The real investment thesis for eBay is the fact that its current multiples are being unfairly held down due to its primary classification as an e-tailer or e-commerce company, which is low-margin, macro-economic sensitive. However, I don't believe investors are appreciating the fact that nearly 40% of eBay's revenues are derived from its payments segment (namely PayPal) which has the opportunity for margin expansion and higher growth. Part of the real beauty of eBay is that theMarketplace (eBay.com), what you know as the auction site, is a cash flow generator, which in turn funds the growth and expansion of PayPal.

Sum Of eBay's Parts

For the SOTP valuation, let's break down its two key segments to better calculate eBay's appropriate multiples. So let's find some peers. eBay has two key segments - Marketplace and Payments.

For the Marketplace segment, three of the best competitors areAmazon (AMZN)Overstock (OSTKand Groupon (GRPN). For thePayments segment top peers are Visa (V) and MasterCard (MA).

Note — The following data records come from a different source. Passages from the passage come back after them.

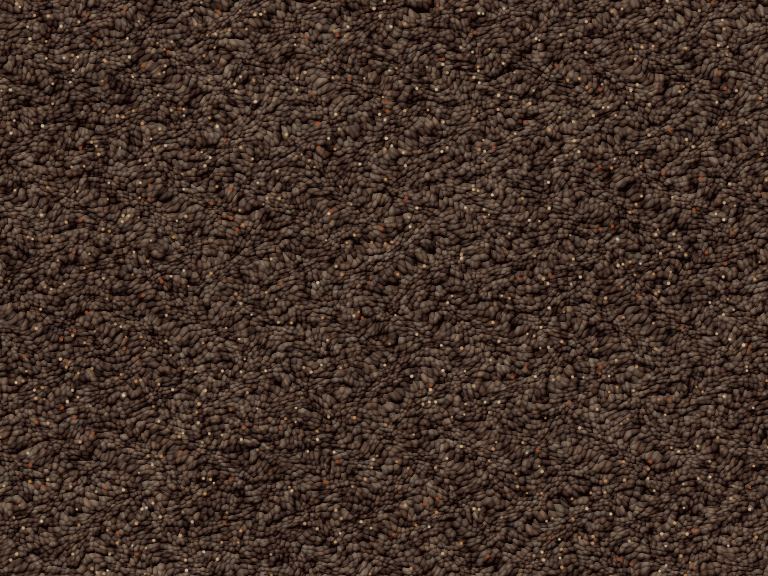
Reproduce this texture procedurally as a Shadertoy shader.

```glsl
// Dark, crumbly garden soil: fine lit grains in clumps, with stray clods and golden glints.
#define GRAIN_FREQ 112.0
#define CLUMP_FREQ 50.0
#define CLOD_FREQ 30.0
#define GLINT_FREQ 92.0
#define CLOD_SHARE 0.05
#define GLINT_SHARE 0.07
#define BRIGHTNESS 0.37
#define CONTRAST 1.15
#define LIGHT_DIR vec2(-0.35, 0.94)
#define SOIL_DARK vec3(0.08, 0.04, 0.03)
#define SOIL_MID vec3(0.23, 0.16, 0.13)
#define SOIL_LIGHT vec3(0.51, 0.44, 0.37)

struct Grain {
    vec2 offset;  // from the grain centre, in cells
    float dist;   // length of that offset
    vec3 seed;    // random values of the grain
};

vec3 hash3(vec2 cell) {
    vec3 q = fract(cell.xyx * vec3(0.1031, 0.1030, 0.0973));
    q += dot(q, q.yxz + 33.33);
    return fract((q.xxy + q.yzz) * q.zyx);
}

// Cellular noise: the nearest jittered centre
Grain nearestGrain(vec2 p) {
    vec2 cell = floor(p);
    Grain best = Grain(vec2(0.0), 9.0, vec3(0.0));
    for (int y = -1; y <= 1; y++) {
        for (int x = -1; x <= 1; x++) {
            vec2 id = cell + vec2(x, y);
            vec3 seed = hash3(id + 71.0);
            vec2 offset = p - id - 0.08 - 0.84 * seed.xy;
            float dist = length(offset);
            if (dist < best.dist) best = Grain(offset, dist, seed);
        }
    }
    return best;
}

// Layered sines: broad, uneven swells of the ground
float swell(vec2 p) {
    float sum = 0.0;
    float amp = 0.5;
    for (int i = 0; i < 4; i++) {
        sum += amp * sin(p.x + 1.7 * sin(p.y * 0.8)) * sin(p.y * 1.2 + sin(p.x * 0.7));
        p = mat2(1.5, 1.1, -1.1, 1.5) * p + 2.3;
        amp *= 0.65;
    }
    return sum;
}

// Side lighting plus a dark rim around each grain
float relief(Grain g, float slope, float rim) {
    return slope * dot(g.offset, LIGHT_DIR) - rim * (g.dist - 0.42);
}

vec3 soilColor(float tone) {
    vec3 low = mix(SOIL_DARK, SOIL_MID, clamp(tone / 0.35, -0.25, 1.0));
    return mix(low, SOIL_LIGHT, clamp((tone - 0.35) / 0.65, 0.0, 1.15));
}

vec3 soil(vec2 p) {
    // Bend the cells so that no grid shows
    vec2 bent = p + 0.005 * vec2(sin(p.y * 61.0 + 3.0 * sin(p.x * 23.0)),
                                 sin(p.x * 53.0 + 3.0 * sin(p.y * 29.0)));
    Grain fine = nearestGrain(bent * GRAIN_FREQ);
    Grain clump = nearestGrain(bent * CLUMP_FREQ * vec2(0.9, 1.1) + 17.0);
    Grain clod = nearestGrain(bent * CLOD_FREQ + 43.0);
    Grain glint = nearestGrain(p * GLINT_FREQ + 29.0);

    // Grains on clumps on swells
    float grainTone = relief(fine, 0.48, 0.62) + 0.34 * (fine.seed.z - 0.5);
    float tone = grainTone + relief(clump, 0.30, 0.42) + 0.14 * (clump.seed.z - 0.5);
    tone += 0.05 * swell(p * 7.0) + 0.07 * swell(p * 34.0);

    // Sparse, smoother clods
    float clodSize = 0.22 + 0.2 * clod.seed.x;
    float clodMask = step(1.0 - CLOD_SHARE, clod.seed.z)
                   * (1.0 - smoothstep(clodSize - 0.1, clodSize, clod.dist));
    float clodTone = 0.08 + 0.5 * grainTone + relief(clod, 0.75, 0.2);
    tone = mix(tone, clodTone, 0.8 * clodMask);
    vec3 color = soilColor(BRIGHTNESS + CONTRAST * tone);

    // Tint from rusty to grey-brown by grain
    color *= mix(vec3(1.05, 0.98, 0.93), vec3(0.97, 1.01, 1.04), fine.seed.x);

    // Mineral glints, gold to pale, a few of them rusty
    float glintSize = 0.17 + 0.14 * glint.seed.x;
    float glintMask = step(1.0 - GLINT_SHARE, glint.seed.z)
                    * (1.0 - smoothstep(glintSize - 0.1, glintSize + 0.1, glint.dist));
    vec3 glintColor = mix(vec3(0.74, 0.50, 0.25), vec3(0.86, 0.79, 0.66), glint.seed.y);
    glintColor = mix(glintColor, vec3(0.62, 0.30, 0.14), step(0.85, glint.seed.x));
    return mix(color, glintColor, 0.85 * glintMask);
}

void mainImage(out vec4 fragColor, in vec2 fragCoord) {
    // Four samples per pixel smooth the grain edges
    vec3 color = vec3(0.0);
    for (int i = 0; i < 4; i++) {
        vec2 shift = 0.5 * vec2(i % 2, i / 2) - 0.25;
        color += soil((fragCoord + shift) / iResolution.y);
    }
    fragColor = vec4(color / 4.0, 1.0);
}
```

Both Visa and MasterCard have plans to enter the mobile payments market, with Visa teaming up with BlackBerry and MasterCard with ING. eBay and PayPal's big move into mobile payments includes partnering with Discover to give retail outlets the ability to accept PayPal in store via Discover terminals.

For eBay's Marketplace peers, Groupon is a relative newcomer that is shaking up the e-commerce market (see if Groupon can turn around without Mason). Amazon continues to be the undisputed leader in the e-commerce market, and Overstock is a smaller e-commerce peer, but a peer nonetheless (check out other e-commerce newcomers).

The multiples for the major competitors are outlined below...

read the rest here...